The period of testing has been reduced down to a few months for the COVID-19 vaccines.  Some trials ran in parallel; other trials were skipped / deferred / not published.  Pfizer expects their followup study to be complete in 2023, three years after mass vaccination will have begun, yet they received authorization a mere few days ago.

3. No redress

In the UK, where mass-vaccination now has begun, producers of COVID-19 vaccines have been granted a legal indemnity, protecting them from liability and from being sued over any problems with the vaccine.  In plain English, if the vaccine harms you, you have no recourse.  Such legislation already exists in the US for vaccines in general.

Producers of these experimental COVID-19 vaccines are requiring such legislation be in place before they sell their vaccines to a country.

This is a violation of the basic human principle that, if you harm someone, the victim is entitled to compensation / redress.  Therefore, this indemnity is unacceptable.

4. Small benefit

If you are not a patient at risk (with medical conditions or of old age), a SARS-CoV-2 pandemic represents a minuscule marginal risk of death or injury for you.  Despite the constant stream of terror imagery from TV and the Web, the truth is that the overwhelming majority of non-at-risk patients of COVID-19 experience a flu, and then, they get better.

As with any vaccine, you will likely experience symptoms after getting it, so while the vaccine might protect you from the disease, it will likely not protect you from feeling ill.

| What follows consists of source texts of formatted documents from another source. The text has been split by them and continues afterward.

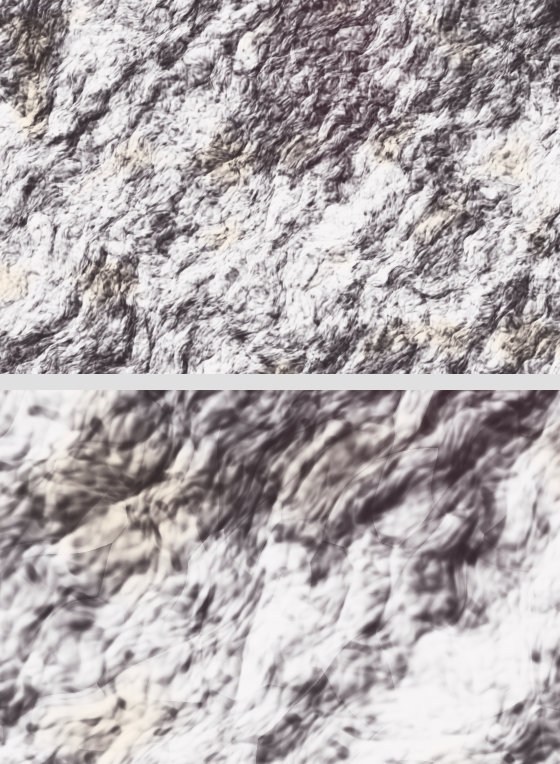
Top: the whole. Bottom: its middle third, enlarged.
Write a WebGL 2 fragment shader that draws this texture.

```glsl
#version 300 es
precision highp float;
uniform vec2 u_resolution;
out vec4 outColor;

vec2 hash2(vec2 p) {
    vec3 q = fract(p.xyx * vec3(0.1031, 0.1030, 0.0973));
    q += dot(q, q.yzx + 33.33);
    return fract((q.xx + q.yz) * q.zy);
}

float corner(vec2 cell, vec2 offset) {
    float angle = 6.2832 * hash2(cell).x;
    return dot(vec2(cos(angle), sin(angle)), offset);
}

// Gradient noise, roughly -0.7 to 0.7
float noise(vec2 p) {
    vec2 i = floor(p), f = p - i;
    vec2 w = f * f * f * (f * (f * 6.0 - 15.0) + 10.0);
    vec2 e = vec2(1.0, 0.0);
    return mix(mix(corner(i, f), corner(i + e, f - e), w.x),
               mix(corner(i + e.yx, f - e.yx), corner(i + e.xx, f - e.xx), w.x), w.y);
}

// Billowed height: rounded lumps between sharp creases
float relief(vec2 p) {
    float height = 0.0, freq = 5.0;
    for (int i = 0; i < 5; i++) {
        height += abs(noise(p * freq + float(i) * 7.3)) / freq;
        freq *= 2.0;
    }
    return height;
}

// Coordinates running along the diagonal bedding of the rock
vec2 bedding(vec2 p) {
    vec2 axis = vec2(cos(0.85), sin(0.85));
    return vec2(0.65 * dot(p, axis), 1.1 * dot(p, vec2(-axis.y, axis.x))) + 20.0;
}

// Broken plates: x is the distance to the joint, y the shade of a tilted face
vec2 plate(vec2 p) {
    vec2 base = floor(p), nearest = vec2(0.0), id = base;
    float d1 = 9.0, d2 = 9.0;
    for (int y = -1; y <= 1; y++)
    for (int x = -1; x <= 1; x++) {
        vec2 cell = base + vec2(x, y);
        vec2 r = cell + hash2(cell) - p;
        float d = length(r);
        if (d < d1) {
            d2 = d1;
            d1 = d;
            id = cell;
            nearest = r;
        } else {
            d2 = min(d2, d);
        }
    }
    float shade = hash2(id + 3.0).x - 0.5 + 1.3 * dot(nearest, hash2(id + 7.0) - 0.5);
    return vec2(d2 - d1, shade);
}

float crack(vec2 p, float width) {
    return 1.0 - smoothstep(0.0, width, abs(noise(p)));
}

vec3 rock(vec2 p) {
    // Bend the bedding so that ridges wander
    vec2 bent = p + 0.045 * vec2(noise(p * 4.0 + 3.0), noise(p * 4.0 + 31.0))
                  + 0.014 * vec2(noise(p * 17.0 + 5.0), noise(p * 17.0 + 47.0));
    vec2 bed = bedding(bent);

    // Dark mineral stain, heaviest in an upright band and the upper right
    float band = exp(-pow((p.x - 0.9 + 0.15 * noise(p * 3.0)) / 0.2, 2.0)) * smoothstep(0.25, 0.85, p.y);
    float far = smoothstep(0.55, 0.0, distance(p, vec2(1.5, 1.0)));
    float patches = 1.2 * noise(bed * 3.2) + 1.0 * noise(bed * 7.5 + 4.0)
                  + 0.8 * noise(bent * 17.0) + 0.5 * noise(bent * 37.0);
    float stain = smoothstep(-0.4, 0.55, patches + 0.6 * band + 0.45 * far - 0.06);

    // Light falls from the upper left across the relief
    vec2 toLight = vec2(-0.6, 0.8) * 0.004;
    float slope = (relief(bed) - relief(bedding(bent + toLight))) / 0.004;

    vec2 slab = plate(bed * 9.0);
    vec2 chip = plate(bed * 23.0 + 11.0);
    float joints = 0.7 * (1.0 - smoothstep(0.0, 0.12, slab.x))
                 + 0.4 * (1.0 - smoothstep(0.0, 0.14, chip.x));
    float cracks = crack(bed * 5.0 + 9.0, 0.06) + 0.8 * crack(bed * 14.0 + 2.0, 0.09);
    float pits = smoothstep(0.08, 0.4, noise(bent * 62.0 + 8.0));

    float tone = 1.4 - 1.6 * stain + 0.5 * slope + 0.75 * slab.y + 0.55 * chip.y
               - joints * (0.4 + 0.6 * stain) - 0.8 * cracks - 0.9 * pits
               + 0.8 * noise(p * 105.0);

    // Plum shadows through grey to chalky white
    float level = 0.19 + 0.78 * pow(1.0 / (1.0 + exp(-1.75 * tone)), 0.72);
    vec3 color = vec3(level) - vec3(0.0, 0.03, 0.014) * (1.0 - 0.7 * smoothstep(0.65, 0.9, level));
    float rust = smoothstep(0.15, 0.5, noise(bent * 6.0 + 60.0));
    color += vec3(0.02, -0.01, -0.07) * rust * level;
    color += vec3(0.03, -0.03, -0.01) * band * (1.0 - level);
    return color;
}

void main() {
    // Four samples per pixel soften the finest edges
    vec3 sum = vec3(0.0);
    for (int i = 0; i < 4; i++) {
        vec2 jitter = vec2(i % 2, i / 2) * 0.5 - 0.25;
        sum += rock((gl_FragCoord.xy + jitter) / u_resolution.y);
    }
    outColor = vec4(clamp(sum * 0.25, 0.0, 1.0), 1.0);
}
```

I don't know about you, but I do not plan to subject myself to improperly-tested, experimental medicine, just to prevent a disease that's not particularly dangerous for me.

5. Won't change anything

As explained in (2), the vaccines were (at least in part) marketed to the general public with the hope / promise that we can return to normal, pre-pandemic life once people are immune enough to the SARS-CoV-2 virus.

However, we are already beginning to hear (from various government officials and public figures around the world) that vaccination will most likely not make a difference in the vaccinated's ability to lead a normal pre-pandemic life.  Said individuals have stated that vaccines don't grant perfect immunity (true), that they don't fully prevent contagion (true), and — here comes the absurd conclusion — therefore, that masking will have to continue, that lockdowns will need to continue in some form as well, and that the "emergency" restrictions are going to stay with us.  In sum, they are telling us that we are never going back to normal... or at least not anytime soon, with or without a vaccine¹.

In other words: getting vaccinated is effectively pointless.

I do not plan to subject myself to a pointless yet potentially risky medical treatment.

¹ If one were to be cynical — just for argument's sake — one could reasonably conclude that the whole purpose of the restrictions was a bait-and-switch to terrorize people into demanding a lucrative vaccine.  You do not need to be cynical, however, to recognize that the reasons given above are sufficient to at least be cautious, specifically about these new COVID-19 vaccines.